Schools, and headteachers in particular, spend a lot of time writing school development plans (SDP). Therefore the question that needs to be asked is, “Does the time spent writing represent good value?”. Answers are likely to vary. Some schools will say the SDP is the key driver of improvement, leads to fundamental change and that without it the school would stagnate. Other schools will say it doesn’t make much difference because nobody reads it! Given all schools have, and will continue to have, an SDP, it is essential for it to have maximum impact on the education and outcomes of the pupils. As such, there is merit in considering what For Schools calls a TOTAL approach.
A school development plan needs to be:
There are a number of areas to consider here.
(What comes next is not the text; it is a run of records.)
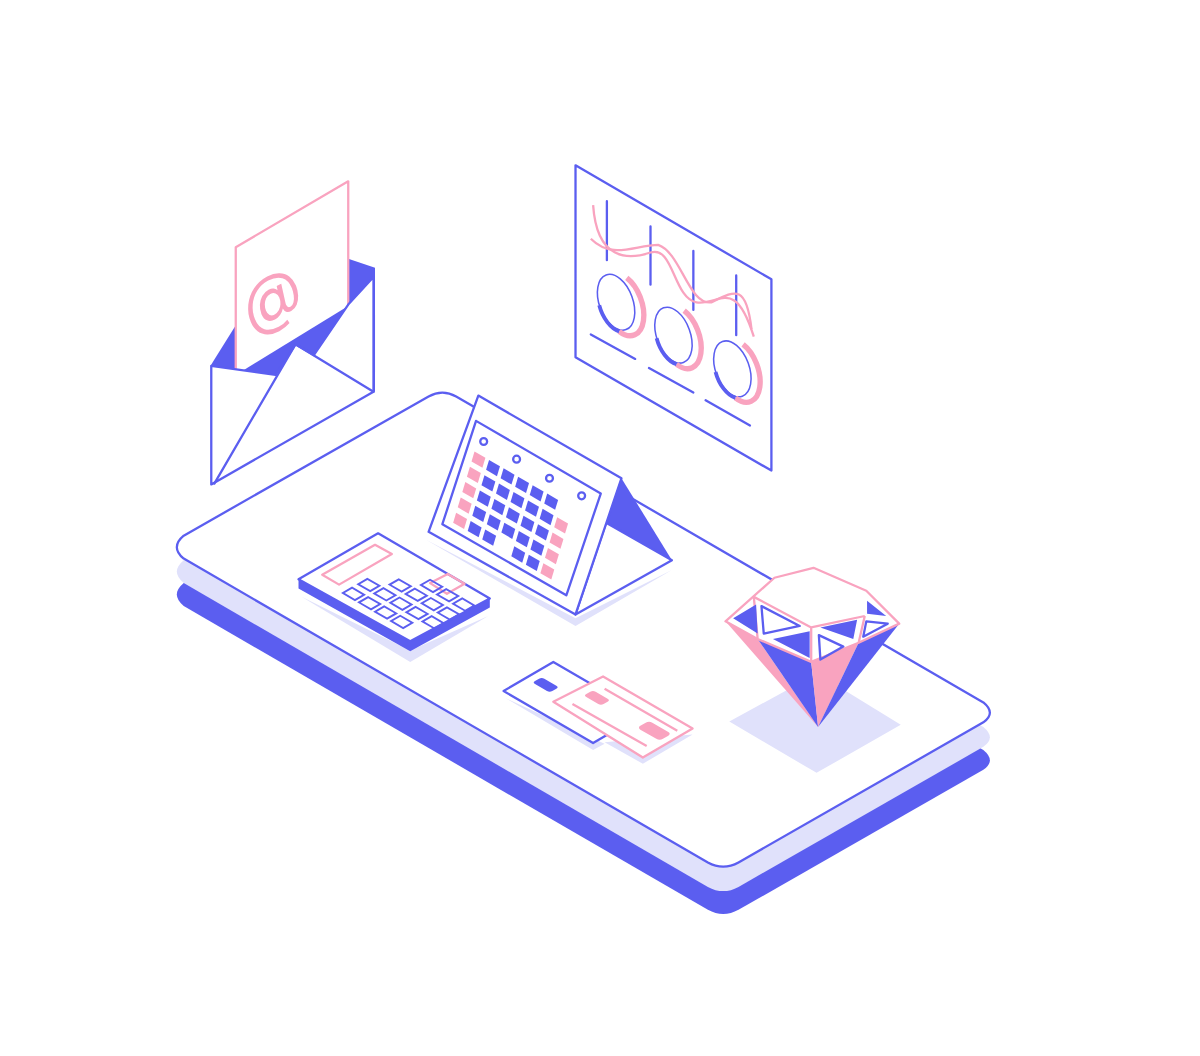
<!DOCTYPE html>
<html lang="en">
<head>
<meta charset="utf-8">
<title>Workspace Essentials</title>
<link href="https://fonts.googleapis.com/css2?family=Poppins:wght@400&amp;display=swap" rel="stylesheet">
<style>
  :root {
    --ink: #5b5ef0;
    --blush: #f9a3bf;
    --mist: #e0e1fb;
    --paper: #ffffff;
  }
  html, body { margin: 0; padding: 0; overflow: hidden; background: var(--paper); }
  .stage { width: 1200px; height: 1056px; display: block; }
  .line { fill: none; stroke: var(--ink); stroke-width: 3; stroke-linejoin: round; stroke-linecap: round; }
  .line-pink { fill: none; stroke: var(--blush); stroke-width: 3; stroke-linejoin: round; }
  .sheet { fill: var(--paper); stroke: var(--ink); stroke-width: 3; stroke-linejoin: round; }
  .sheet-pink { fill: var(--paper); stroke: var(--blush); stroke-width: 3; stroke-linejoin: round; }
  .ink { fill: var(--ink); }
  .blush { fill: var(--blush); }
  .mist { fill: var(--mist); }
  .at-sign { font-family: 'Poppins', sans-serif; font-size: 84px; fill: var(--blush); }
</style>
</head>
<body>
<svg class="stage" viewBox="0 0 1568 1380" preserveAspectRatio="xMidYMid meet" xmlns="http://www.w3.org/2000/svg">
  <defs>
    <path id="tablet-face" d="M240,700 L560,518 Q578,508 596,518 L1285,918 Q1302,932 1285,944 L965,1127 Q945,1138 925,1127 L240,730 Q222,715 240,700 Z"/>
    <g id="ring-gauge">
      <ellipse cx="0" cy="0" rx="22" ry="38" transform="rotate(-20)" fill="none" stroke="var(--ink)" stroke-width="2"/>
      <path d="M14,-32 A22,38 -20 0 1 4,38" fill="none" stroke="var(--blush)" stroke-width="7"/>
      <path d="M4,38 A22,38 -20 0 1 -22,4" fill="none" stroke="var(--ink)" stroke-width="5"/>
    </g>
  </defs>

  <!-- tablet base -->
  <g class="tablet">
    <use href="#tablet-face" class="ink" transform="translate(0,62)"/>
    <use href="#tablet-face" class="mist" transform="translate(0,32)"/>
    <use href="#tablet-face" class="sheet"/>
  </g>

  <!-- envelope with letter -->
  <g class="envelope">
    <path class="ink" d="M275,478 L308,425 L455,338 L490,350 L490,512 Z"/>
    <path class="sheet-pink" d="M308,490 L308,323 L455,237 L455,400"/>
    <text class="at-sign" x="388" y="398" text-anchor="middle" transform="rotate(-28 388 370) skewX(-6)">@</text>
    <path class="sheet" d="M276,633 L276,478 L360,490 L386,450 L410,464 L455,398 L488,362 L488,512 Z"/>
    <path class="line" d="M280,632 L386,450 L488,512"/>
  </g>

  <!-- analytics board -->
  <g class="analytics-board">
    <path class="sheet" d="M752,216 L1008,365 L1008,615 L752,467 Z" stroke-width="2.5"/>
    <g class="line" stroke-width="1.5">
      <path d="M793,263 V340 M850,296 V372 M906,328 V405 M962,360 V438"/>
    </g>
    <path class="line-pink" stroke-width="1.2" d="M775,268 C780,340 820,340 850,330 C880,320 880,390 910,395 C940,400 960,360 985,440"/>
    <path class="line-pink" stroke-width="1.2" d="M772,312 C800,340 830,320 860,320 C890,330 900,400 930,395 C960,380 975,370 982,430"/>
    <use href="#ring-gauge" x="805" y="395"/>
    <use href="#ring-gauge" x="880" y="438"/>
    <use href="#ring-gauge" x="957" y="482"/>
    <g class="line" stroke-width="4">
      <path d="M772,437 L830,469 M848,481 L906,513 M922,523 L980,556"/>
    </g>
  </g>

  <!-- desk calendar -->
  <g class="calendar">
    <path class="mist" d="M556,705 L752,818 L878,745 L752,808 Z"/>
    <path class="ink" d="M812,625 L878,732 L792,683 Z"/>
    <path class="sheet" d="M792,683 L878,732 L752,803 Z"/>
    <path class="sheet" d="M560,695 L625,517 L812,625 L752,803 Z"/>
    <path class="line" d="M578,685 L622,550 L785,645 L740,778 Z"/>
    <g class="sheet" stroke-width="2.5">
      <circle cx="632" cy="577" r="4.5"/><circle cx="675" cy="600" r="4.5"/>
      <circle cx="718" cy="625" r="4.5"/><circle cx="760" cy="648" r="4.5"/>
    </g>
    <g transform="matrix(19,11,-6,20,620,590)">
      <g class="blush">
        <rect x="0" y="0" width=".75" height=".65"/><rect x="0" y="1" width=".75" height=".65"/>
        <rect x="0" y="2" width=".75" height=".65"/><rect x="0" y="3" width=".75" height=".65"/>
        <rect x="0" y="4" width=".75" height=".65"/>
        <rect x="6" y="1" width=".75" height=".65"/><rect x="6" y="2" width=".75" height=".65"/>
        <rect x="6" y="3" width=".75" height=".65"/><rect x="6" y="4" width=".75" height=".65"/>
      </g>
      <g class="ink">
        <rect x="1" y="0" width=".75" height=".65"/><rect x="2" y="0" width=".75" height=".65"/><rect x="3" y="0" width=".75" height=".65"/><rect x="4" y="0" width=".75" height=".65"/><rect x="5" y="0" width=".75" height=".65"/>
        <rect x="1" y="1" width=".75" height=".65"/><rect x="2" y="1" width=".75" height=".65"/><rect x="3" y="1" width=".75" height=".65"/><rect x="4" y="1" width=".75" height=".65"/><rect x="5" y="1" width=".75" height=".65"/>
        <rect x="1" y="2" width=".75" height=".65"/><rect x="2" y="2" width=".75" height=".65"/><rect x="3" y="2" width=".75" height=".65"/><rect x="4" y="2" width=".75" height=".65"/><rect x="5" y="2" width=".75" height=".65"/>
        <rect x="1" y="3" width=".75" height=".65"/><rect x="2" y="3" width=".75" height=".65"/><rect x="3" y="3" width=".75" height=".65"/><rect x="4" y="3" width=".75" height=".65"/><rect x="5" y="3" width=".75" height=".65"/>
        <rect x="1" y="4" width=".75" height=".65"/><rect x="2" y="4" width=".75" height=".65"/><rect x="4" y="4" width=".75" height=".65"/><rect x="5" y="4" width=".75" height=".65"/>
      </g>
    </g>
  </g>

  <!-- calculator -->
  <g class="calculator">
    <path class="mist" d="M394,780 L536,865 L638,805 L536,850 Z"/>
    <path class="ink" d="M390,757 L390,769 L536,851 L640,794 L640,782 L536,838 Z"/>
    <path class="sheet" d="M390,757 L494,697 L640,782 L536,838 Z"/>
    <path class="line-pink" stroke-width="2.5" d="M421,751 L490,712 L512,724 L443,764 Z"/>
    <path class="line-pink" stroke-width="2.5" d="M562,762 L585,750 L607,763 L584,776 Z"/>
    <g transform="matrix(21,12.2,20,-11.6,448,775)" fill="none" stroke="var(--ink)" stroke-width=".12">
      <rect x="0" y="0" width=".75" height=".6"/><rect x="1" y="0" width=".75" height=".6"/><rect x="2" y="0" width=".75" height=".6"/><rect x="3" y="0" width=".75" height=".6"/>
      <rect x="0" y="1" width=".75" height=".6"/><rect x="1" y="1" width=".75" height=".6"/><rect x="2" y="1" width=".75" height=".6"/><rect x="3" y="1" width=".75" height=".6"/><rect x="4" y="1" width=".75" height=".6"/>
      <rect x="1" y="2" width=".75" height=".6"/><rect x="2" y="2" width=".75" height=".6"/><rect x="3" y="2" width=".75" height=".6"/><rect x="4" y="2" width=".75" height=".6"/>
      <rect x="2" y="3" width=".75" height=".6"/><rect x="3" y="3" width=".75" height=".6"/><rect x="4" y="3" width=".75" height=".6"/>
    </g>
  </g>

  <!-- payment cards -->
  <g class="cards">
    <path class="mist" d="M660,912 L775,980 L790,972 Z"/>
    <path class="mist" d="M790,970 L840,998 L905,960 Z"/>
    <path class="sheet" d="M658,903 L723,865 L840,933 L775,971 Z"/>
    <rect class="ink" x="-13" y="-7" width="26" height="14" rx="4" transform="matrix(.87,.5,-.87,.5,713,895)"/>
    <path class="sheet-pink" d="M723,917 L788,884 L905,952 L840,990 Z"/>
    <rect class="blush" x="-13" y="-7" width="26" height="14" rx="4" transform="matrix(.87,.5,-.87,.5,780,912)"/>
    <rect class="blush" x="-17" y="-9" width="34" height="18" rx="5" transform="matrix(.87,.5,-.87,.5,855,955)"/>
    <path class="line-pink" stroke-width="1.5" d="M748,920 L845,975 M790,900 L885,955"/>
  </g>

  <!-- gem -->
  <g class="gem">
    <path class="mist" d="M953,943 L1068,880 L1177,947 L1067,1010 Z"/>
    <path class="blush" d="M948,812 L990,835 L1069,950 Z"/>
    <path class="ink" d="M990,835 L1060,865 L1069,950 Z"/>
    <path class="blush" d="M1060,865 L1122,840 L1069,950 Z"/>
    <path class="ink" d="M1122,840 L1175,815 L1069,950 Z"/>
    <path class="sheet-pink" d="M948,812 L1012,755 L1063,742 L1132,772 L1175,815 L1122,840 L1060,865 L990,835 Z"/>
    <path class="line-pink" d="M985,780 L1060,820 L1130,805 M1060,820 L1060,865 M985,780 L990,835 M1130,805 L1122,840"/>
    <path class="ink" d="M958,808 L988,790 L990,828 Z M1010,835 L1058,825 L1058,860 Z M1072,820 L1120,810 L1115,835 Z M1133,785 L1158,805 L1133,802 Z"/>
    <path class="line" stroke-width="2" d="M995,792 L1045,818 L998,828 Z M1070,830 L1102,845 L1072,862 Z M1132,812 L1160,815 L1128,832 Z"/>
  </g>
</svg>
</body>
</html>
The priorities in the SDP need to be:
- Few in number because it is not feasible or sensible to focus on too many different areas simultaneously. We need only look at the national picture to see the impact of implementation of too much change at the same time.
- Focused tightly on issues which impact pupil outcomes most.
- Evidence based. For example, as a consequence of data analysis, outcomes of monitoring and evaluation of teaching and learning, etc.
- Focused on development. Many SDP are too long because priorities are more about maintaining existing practice than developing new practices.
Views differ about who should set the priorities. Some schools take a collegiate approach, which includes parents, to setting priorities. Other schools work on the basis that the priorities are best set by leaders. Whatever a school’s approach, it is imperative that the whole school community:
- Knows what the priorities are and what success will look like.
- Understands the rationale for the priorities.
- Knows how they can contribute to the achievement of the priorities.
Too often, with the exception of the school self-evaluation cycle, the SDP sits in isolation of other improvement processes in the school. For maximum impact the SDP needs to be:
- Overtly linked to subject and other action plans.
- Threaded through the performance management targets of all staff.
- A part of the conversation at parent evenings.
- Related closely to aspects of the strategic plan of the governing board.
Ask staff, parents and pupils where the SDP is and what it looks like and the likelihood is many won’t know. There are some key strategies to make the SDP more accessible. These include:
- Posting a version of the SDP on the website.
- Communicating the priorities to parents through letters and/or texts.
- Having a pupil speak version in all classrooms.
- Making sure the SDP is free of jargon and acronyms.
- Having a one page summary.
- Having the SDP represented in large-scale pictorial form on display in a prominent part of the school.
For an SDP to be truly effective, it needs to be a live document. To be live it needs to be referred to frequently and in different contexts. Strategies include:
- Regular updates in assemblies.
- A standing item at governor and staff meetings.
- Progress reports for parents on the website.
- Discussions with the school council.
- Reference to progress on school displays.
Typically, all progress updates are in the written form. There is mileage in considering using photos and videos, particularly for parents, which show how achievement of priorities is impacting the everyday school experience of their children. They are far more interested in this than knowing the staff have had training sessions on higher order questioning!
Using Lessons Learned to Inform Your SDP
Lessons Learned is an online system for storing and analysing all of your teaching, learning and performance management data. Used frequently, it can provide you with an instant picture of school-wide trends which can then be further broken down by subject, year group and more. Tables and graphs allow you to see where your school is performing well and which areas need more support.
To book a free online demonstration of Lessons Learned, please use our online booking form here.